.Net Framework Code Going Gold

Bill Gates is expected to announce in his keynote address at the Professional Developers Conference this morning that the code for Microsoft's .Net Framework has gone gold.

LOS ANGELES -- Bill Gates, Microsoft Corp.s chairman and chief software architect, is expected to announce in his keynote address at the Professional Developers Conference here on Tuesday morning that the code for the .Net Framework has gone gold, sources said.

The .Net Framework is Microsofts multilanguage component development and execution environment and includes the Common Language Runtime and Common Language Infrastructure.

"I am hearing that, as of tonight [late Monday], they plan to announce that the code for the .Net Framework has been finalized and released to manufacturing. Gates will also announce the general availability of the only release candidate of Visual Studio .Net as well as the .Net My Services software developers kit and a version of the .Net Compact Framework," a source said.

Visual Studio .Net is the centerpiece tool set for building .Net applications, while the .Net Compact Framework will provide developers with a base set of services upon which to design mobile/wireless applications.

"These are very significant announcements as, with them, Microsoft is providing a developer environment that people can touch and feel and that will go a long way to enhancing the sizable community that already exists around .Net," the source said.

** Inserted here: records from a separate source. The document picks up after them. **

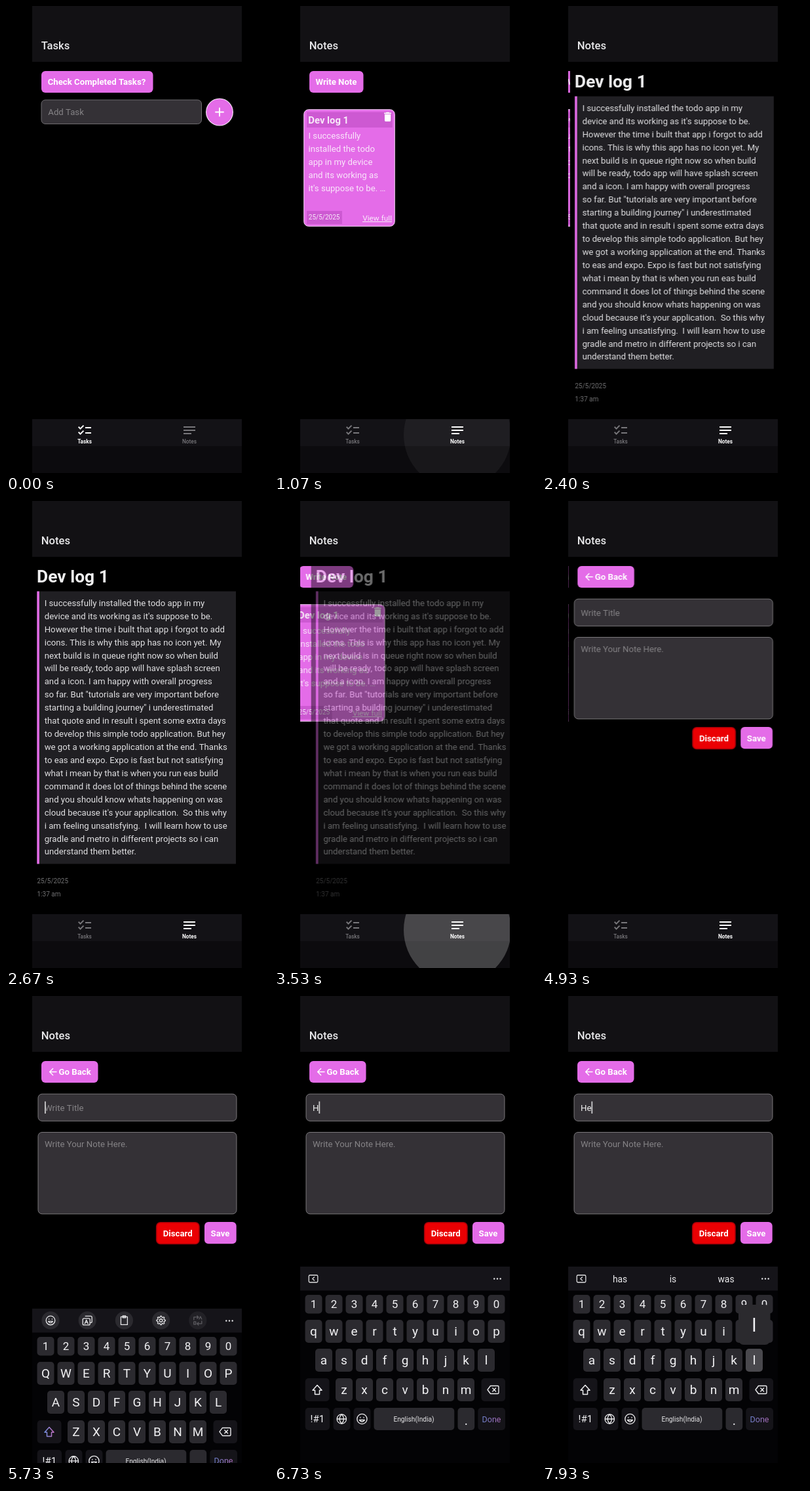
Animation, 400 px wide and 711 px high, one loop 8000 ms. Source, as an HTML page with a canvas:

```html
<!DOCTYPE html>
<html lang="en">
<head>
<meta charset="utf-8">
<title>Tasks and notes app</title>
<style>
html, body { margin: 0; width: 100%; height: 100%; overflow: hidden; background: #000; }
canvas { display: block; width: 400px; height: 711px; }
</style>
</head>
<body>
<canvas id="stage"></canvas>
<script>
const W = 400, H = 711, LOOP = 8000;
const PINK = '#e46ce8', FIELD = '#343136', MUTED = '#858386', KEY = '#2b2a2f', DARK_KEY = '#151419';
const scale = window.devicePixelRatio || 1;
const stage = document.getElementById('stage');
const buffer = document.createElement('canvas');
for (const c of [stage, buffer]) { c.width = W * scale; c.height = H * scale; }
const main = stage.getContext('2d'), layer = buffer.getContext('2d');
let g = main;

// Moments of the story, in ms
const T = {
  tabPress: 270, tabSwitch: 470, openNote: 2220, backPress: 3270, closeNote: 3450,
  openEditor: 4590, focus: 5470, keyboard: 5530,
  hDown: 6490, hUp: 6600, eDown: 6830, eUp: 6900, suggest: 7330, lDown: 7870
};

const NOTE = [
  'I successfully installed the todo app in my', "device and its working as it's suppose to be.",
  'However the time i built that app i forgot to add', 'icons. This is why this app has no icon yet. My',
  'next build is in queue right now so when build', 'will be ready, todo app will have splash screen',
  'and a icon. I am happy with overall progress', 'so far. But "tutorials are very important before',
  'starting a building journey" i underestimated', 'that quote and in result i spent some extra days',
  'to develop this simple todo application. But hey', 'we got a working application at the end. Thanks',
  'to eas and expo. Expo is fast but not satisfying', 'what i mean by that is when you run eas build',
  'command it does lot of things behind the scene', 'and you should know whats happening on was',
  "cloud because it's your application.  So this why", 'i am feeling unsatisfying.  I will learn how to use',
  'gradle and metro in different projects so i can', 'understand them better.'
];
const EXCERPT = ['I successfully', 'installed the todo', 'app in my device', 'and its working as', "it's suppose to be. …"];

const ICONS = {
  tasks: new Path2D('M22 7h-9v2h9V7zm0 8h-9v2h9v-2zM5.54 11 2 7.46l1.41-1.41 2.12 2.12 4.24-4.24 1.41 1.41L5.54 11zm0 8L2 15.46l1.41-1.41 2.12 2.12 4.24-4.24 1.41 1.41L5.54 19z'),
  notes: new Path2D('M3 6h18v2H3zM3 11h18v2H3zM3 16h12v2H3z'),
  trash: new Path2D('M6 19c0 1.1.9 2 2 2h8c1.1 0 2-.9 2-2V7H6zM19 4h-3.5l-1-1h-5l-1 1H5v2h14z')
};

const clamp = x => Math.max(0, Math.min(1, x));
const ramp = (t, start, length) => clamp((t - start) / length);
const easeOut = x => 1 - (1 - x) ** 3;
const bezier = (p, s) => p[0] * (1 - s) ** 3 + 3 * p[1] * s * (1 - s) ** 2 + 3 * p[2] * s * s * (1 - s) + p[3] * s ** 3;

// Two-part curve: quick start, very slow finish
function glide(x) {
  const [xs, ys] = x < 1 / 6
    ? [[0, 0.05, 0.1333, 1 / 6], [0, 0, 0.06, 0.4]]
    : [[1 / 6, 0.2083, 0.25, 1], [0.4, 0.82, 1, 1]];
  let lo = 0, hi = 1;
  for (let i = 0; i < 24; i++) {
    const mid = (lo + hi) / 2;
    if (bezier(xs, mid) < x) lo = mid; else hi = mid;
  }
  return bezier(ys, lo);
}

function text(str, x, y, size, color, weight = 400, align = 'left') {
  g.font = `${weight} ${size}px Roboto, sans-serif`;
  g.fillStyle = color;
  g.textAlign = align;
  g.fillText(str, x, y);
}

function rect(x0, y0, x1, y1, fill) {
  g.fillStyle = fill;
  g.fillRect(x0, y0, x1 - x0, y1 - y0);
}

function box(x0, y0, x1, y1, r, fill, border, width = 1) {
  g.beginPath();
  g.roundRect(x0, y0, x1 - x0, y1 - y0, r);
  if (fill) { g.fillStyle = fill; g.fill(); }
  if (border) { g.strokeStyle = border; g.lineWidth = width; g.stroke(); }
}

function disc(x, y, r, fill) {
  g.beginPath();
  g.arc(x, y, r, 0, 7);
  g.fillStyle = fill;
  g.fill();
}

// Strokes an SVG path whose origin sits at x, y
function strokeAt(x, y, d, color, width = 1.4) {
  g.save();
  g.translate(x, y);
  g.strokeStyle = color;
  g.lineWidth = width;
  g.lineJoin = g.lineCap = 'round';
  g.stroke(new Path2D(d));
  g.restore();
}

function icon(path, x, y, size, color) {
  g.save();
  g.translate(x, y);
  g.scale(size / 24, size / 24);
  g.fillStyle = color;
  g.fill(path);
  g.restore();
}

const circlePath = (x, y, r) => `M${x - r} ${y}a${r} ${r} 0 1 0 ${2 * r} 0a${r} ${r} 0 1 0 ${-2 * r} 0`;

function drawTasks() {
  box(54, 99, 224.5, 132, 6, PINK);
  text('Check Completed Tasks?', 63.7, 120.2, 13.2, '#fff', 700);
  box(54, 143, 298.5, 179.5, 6, FIELD, '#6f6d70');
  text('Add Task', 64.3, 166.2, 13.2, MUTED);
  disc(326, 161.5, 21, '#f6e6f6');
  disc(326, 161.5, 19.9, PINK);
  strokeAt(326, 161.5, 'M-6 0H6M0-6V6', '#fff', 1.9);
}

function drawList() {
  box(54, 99, 136.5, 132, 6, PINK);
  text('Write Note', 63.5, 120.2, 13.2, '#fff', 700);
  box(45.7, 157.7, 184.3, 335.3, 7, PINK, '#f4d3f5');
  rect(50, 161.5, 181, 185, '#cd59d2');
  text('Dev log 1', 52.3, 178.5, 14.85, '#f8e9f9', 700);
  icon(ICONS.trash, 164.3, 159.5, 18.6, '#fff');
  EXCERPT.forEach((line, i) => text(line, 52.5, 202.3 + i * 19.93, 13.2, '#f9e6fa'));
  rect(50, 312, 104, 332, '#cd59d2');
  text('25/5/2025', 52.8, 325.4, 10, '#f8e9f9');
  text('View full', 180, 326.6, 11.8, '#f9e9fa', 400, 'right');
  rect(135, 328, 180, 329, '#f9e9fa');
}

function drawNote() {
  text('Dev log 1', 47, 124, 26.4, '#efeff0', 700);
  rect(47.5, 137.5, 351, 552.5, '#201f23');
  rect(47.3, 137.5, 50.8, 552.5, PINK);
  NOTE.forEach((line, i) => text(line, 58.7, 159.8 + i * 19.93, 13.2, '#e0e0e2'));
  text('25/5/2025', 47.5, 582, 10, '#707072');
  text('1:37 am', 47.5, 602.4, 10, '#707072');
}

function drawEditor(t) {
  box(54, 99, 140.5, 132, 6, PINK);
  strokeAt(66, 115.5, 'M11 0H.8M5.6-5L.6 0L5.6 5', '#fff');
  text('Go Back', 80.6, 120.2, 13.2, '#fff', 700);
  box(49, 149.2, 352, 190.3, 6, FIELD, '#7a787b');
  box(49, 207.5, 352, 331.8, 6, FIELD, '#7a787b');
  text('Write Your Note Here.', 59, 230.2, 13.2, MUTED);
  box(229.7, 344.7, 295, 377.5, 6, '#ea0003', '#a30008', 1.6);
  text('Discard', 262.2, 365.6, 13.2, '#fff', 700, 'center');
  box(303, 344, 351.7, 377.3, 6, PINK);
  text('Save', 327, 365.6, 13.2, '#fff', 700, 'center');

  const typed = t >= T.eUp ? 'He' : t >= T.hUp ? 'H' : '';
  text(typed || 'Write Title', 59, 174.9, 13.2, typed ? '#f0f0f0' : MUTED);
  const since = [T.eUp, T.hUp, T.focus].find(m => t >= m);
  if (since !== undefined && (t - since) % 1000 < 500) {
    const x = 59 + (typed ? g.measureText(typed).width : 0);
    rect(x, 160.5, x + 1.8, 179, '#c9c9ca');
  }
}

// Draws a whole screen as one sheet so that it fades evenly
function sheet(draw, dx, alpha, t) {
  if (alpha <= 0) return;
  layer.setTransform(scale, 0, 0, scale, 0, 0);
  layer.clearRect(0, 0, W, H);
  g = layer;
  rect(40, 85, 360, 629, '#000');
  draw(t);
  g = main;
  g.globalAlpha = alpha;
  g.drawImage(buffer, dx, 0, W, H);
  g.globalAlpha = 1;
}

function push(under, over, t, start) {
  const p = glide(ramp(t, start, 450));
  sheet(under, -32 * p, 1, t);
  sheet(over, 32 * (1 - p), ramp(t, start + 50, 83), t);
}

function pop(under, over, t, start) {
  const p = glide(ramp(t, start, 450));
  sheet(under, -32 * (1 - p), 1, t);
  sheet(over, 32 * p, 1 - ramp(t, start + 35, 83), t);
}

function drawContent(t) {
  g.save();
  g.beginPath();
  g.rect(40, 85, 320, 544);
  g.clip();
  if (t < T.tabSwitch) drawTasks();
  else if (t < T.openNote) drawList();
  else if (t < T.closeNote) push(drawList, drawNote, t, T.openNote);
  else if (t < T.openEditor) pop(drawList, drawNote, t, T.closeNote);
  else push(drawList, drawEditor, t, T.openEditor);
  g.restore();
}

function ripple(t, start, rest) {
  const age = t - start;
  if (age < 0) return;
  const alpha = rest + (0.225 * ramp(age, 0, 75) - rest) * (1 - ramp(age, 330, 270));
  disc(280, 653, 82 * (0.35 + 0.65 * easeOut(ramp(age, 0, 225))), `rgba(255,255,255,${alpha})`);
}

function drawTabs(t) {
  rect(40, 629, 360, 670, '#131216');
  rect(40, 670, 360, 711, '#0c0b0e');
  g.save();
  g.beginPath();
  g.rect(40, 629, 320, 82);
  g.clip();
  if (t < T.openNote) ripple(t, T.tabPress, 0.05);
  else ripple(t, T.backPress, 0);
  g.restore();
  const onNotes = t >= T.tabSwitch;
  const tab = (path, label, x, active) => {
    const color = active ? '#fff' : '#77767a';
    icon(path, x - 12, 634, 24, color);
    text(label, x, 666, 8.25, color, active ? 700 : 500, 'center');
  };
  tab(ICONS.tasks, 'Tasks', 120, !onNotes);
  tab(ICONS.notes, 'Notes', 280, onNotes);
}

function drawHeader(t) {
  rect(40, 0, 360, 85, '#121114');
  text(t < T.tabSwitch ? 'Tasks' : 'Notes', 53.8, 66, 16.6, '#e8e8ea', 500);
}

function gearPath() {
  let d = '';
  for (let i = 0; i < 64; i++) {
    const a = i * Math.PI / 32, r = 5.8 + 0.9 * Math.tanh(2.5 * Math.cos(8 * a));
    d += `${i ? 'L' : 'M'}${(r * Math.cos(a)).toFixed(2)} ${(r * Math.sin(a)).toFixed(2)}`;
  }
  return d + 'Z' + circlePath(0, 0, 2.2);
}

const SMILE = circlePath(0, 0, 6.8) + 'M-3.5 1.5Q0 6 3.5 1.5ZM-2.4-2.3v.4M2.4-2.3v.4';
const TOOLS = [
  SMILE,
  'M-3-6.5H5Q7-6.5 7-4.5V1.5Q7 3.5 5 3.5M-5-3H2Q4-3 4-1V5Q4 7 2 7H-5Q-7 7-7 5V-1Q-7-3-5-3ZM-4 5L-1.5-.8L1 5M-3 3H0',
  'M-5-5.5H5V6.5H-5ZM-2.2-7H2.2V-4H-2.2Z',
  gearPath(),
  'M-6-1V-5H1M-1-7L1-5L-1-3M6 1V5H-1M1 3L-1 5L1 7M2-2L4-6L6-2M-6 6V2H-3V6Z'
];

function drawToolbar(t) {
  rect(40, 412, 360, 448.5, '#151419');
  for (const x of [336.3, 341, 345.7]) disc(x, 430.5, 1.2, '#e4e4e6');
  if (t < T.hUp) {
    TOOLS.forEach((d, i) => {
      const x = 68 + 56.2 * i;
      disc(x, 430, 13.6, i === 4 ? '#222126' : '#2b2a2f');
      strokeAt(x, 430, d, i === 4 ? '#5d5c61' : '#e6e6e8', 1.3);
    });
    return;
  }
  strokeAt(60, 430.5, 'M-5-5.5H5Q6.8-5.5 6.8-3.7V3.7Q6.8 5.5 5 5.5H-5Q-6.8 5.5-6.8 3.7V-3.7Q-6.8-5.5-5-5.5ZM1.5-2.5L-1.3 0L1.5 2.5', '#dedee0', 1.3);
  if (t >= T.suggest)
    ['has', 'is', 'was'].forEach((word, i) => text(word, 119 + 81 * i, 435.5, 13.8, '#ececee', 400, 'center'));
}

function drawKeyboard(t) {
  const lift = easeOut(ramp(t, T.keyboard, 500));
  if (lift <= 0) return;
  g.save();
  g.beginPath();
  g.rect(40, 0, 320, H);
  g.clip();
  g.translate(0, 299 * (1 - lift));
  rect(40, 412, 360, 711, '#030305');
  drawToolbar(t);

  const upper = t < T.hUp;
  const pressed = t >= T.lDown ? 'l'
    : t >= T.eDown && t < T.eUp + 60 ? 'e'
    : t >= T.hDown && t < T.hUp + 60 ? 'h' : '';
  let popup = null;
  const row = (chars, first, top, height, size) => [...chars].forEach((ch, i) => {
    const x = first + 31 * i;
    const label = upper ? ch.toUpperCase() : ch;
    if (ch === pressed) popup = { x, top, label };
    box(x - 13, top, x + 13, top + height, 5, ch === pressed ? '#49484d' : KEY);
    text(label, x, top + height / 2 + size * 0.34, size, '#f2f2f4', 400, 'center');
  });
  row('1234567890', 60.5, 455, 28.5, 17);
  row('qwertyuiop', 60.5, 493, 35, 19);
  row('asdfghjkl', 76, 537, 35, 19);
  row('zxcvbnm', 107, 582, 35, 19);

  const tint = (x0, x1, a, b) => {
    const grad = g.createLinearGradient(x0, 0, x1, 0);
    grad.addColorStop(0, a);
    grad.addColorStop(1, b);
    return grad;
  };
  box(47.7, 582, 84.5, 617, 5, DARK_KEY);
  strokeAt(66, 600, 'M0-7.5L7 .2H3.5V6.5H-3.5V.2H-7Z', upper ? tint(-7, 7, '#6f8fe0', '#c46fc0') : '#ececee', 1.5);
  box(316.5, 582, 353, 617, 5, DARK_KEY);
  strokeAt(334.5, 599.5, 'M-4-6H7Q8.5-6 8.5-4.5V4.5Q8.5 6 7 6H-4L-8.5 0ZM-.7-2.4L4.1 2.4M4.1-2.4L-.7 2.4', '#ececee');

  box(47.7, 627, 85, 661, 5, DARK_KEY);
  text('!#1', 66.3, 649.2, 15, '#f2f2f4', 400, 'center');
  box(90.5, 627, 116.5, 661, 5, DARK_KEY);
  strokeAt(103.3, 644, circlePath(0, 0, 7.2) + 'M-7 0H7M0-7.2Q-6.4 0 0 7.2M0-7.2Q6.4 0 0 7.2', '#ececee', 1.3);
  box(121.5, 627, 147.5, 661, 5, DARK_KEY);
  strokeAt(134.4, 644, circlePath(0, 0, 7.6) + 'M-4 1.5Q0 7 4 1.5ZM-2.6-2.5v.5M2.6-2.5v.5', '#ececee');
  box(152.5, 627, 275.3, 661, 5, KEY);
  text('English(India)', 213.5, 647.6, 10.2, '#e6e6e8', 400, 'center');
  box(280.5, 627, 306.2, 661, 5, KEY);
  text('.', 293.3, 652.5, 20, '#f2f2f4', 400, 'center');
  box(311.3, 627, 353, 661, 5, DARK_KEY);
  text('Done', 332, 648.5, 12.6, tint(317, 347, '#6a7fc8', '#a868b4'), 400, 'center');

  if (popup) {
    const { x, top, label } = popup;
    box(x - 24, top - 67, x + 24.5, top - 6, 8, '#2b2a2e');
    text(label, x, top - 26.5, 28, '#f4f4f6', 400, 'center');
  }
  g.restore();
}

function frame(now) {
  const t = now % LOOP;
  g = main;
  g.setTransform(scale, 0, 0, scale, 0, 0);
  rect(0, 0, W, H, '#000');
  drawHeader(t);
  drawContent(t);
  drawTabs(t);
  drawKeyboard(t);
}

const begin = performance.now();
function tick() {
  frame(performance.now() - begin);
  requestAnimationFrame(tick);
}
tick();
</script>
</body>
</html>
```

The extent of developer interest in .Net is reflected in the results of a study by ComponentSource. Sam Patterson, ComponentSources CEO, told eWEEK in an interview that the firm had recently conducted a study of 150,000 .Net and Java developers. The study found that 79 percent of those companies polled would be evaluating or implementing .Net only over the next year, while 14 percent said they would be adopting or evaluating Java and just 7 percent said they would be evaluating and/or adopting both, he said.

Bob Muglia, group vice president of the .Net Services Group, is expected to announce in his keynote later in the day some pricing for .Net My Services, but this is expected to be just for Microsofts business partner companies.

Another source told eWEEK he had heard that Microsoft has terminated work on its Web services project code-named Blizzard, believed to be a set of enterprise/business-to-business services. "This was not something that was going forward inside of Microsoft," he said.

The next version of its current .Net My Services Web services initiative, currently code-named Indigo, would replace that and would have a component for enterprise services as well as those for consumers.

The source also confirmed, as first reported in eWEEK, that Microsoft is working on a project code-named Iris that deals with the infrastructure needed around Web services –making them more scalable, and adding transaction support and guaranteed message delivery.

"There are various things that have to be there for Web services to make the type of impact Microsoft is hoping for and to have enterprise businesses adopt them," the source said, adding that Microsoft already has existing technologies in COM+ (Component Object Model+) like transactions and asynchronous message delivery.

At the 1997 Professional Developers Conference in San Diego, Microsoft announced plans for COM+, which builds on COMs integrated services and features, making it easier for developers to create and use software components in any language, using any tool.

"Getting some better additional stuff along the lines of federation and being able to automatically push things around different servers so you can better load balance is very important for Web services, particularly for enterprises," the source concluded.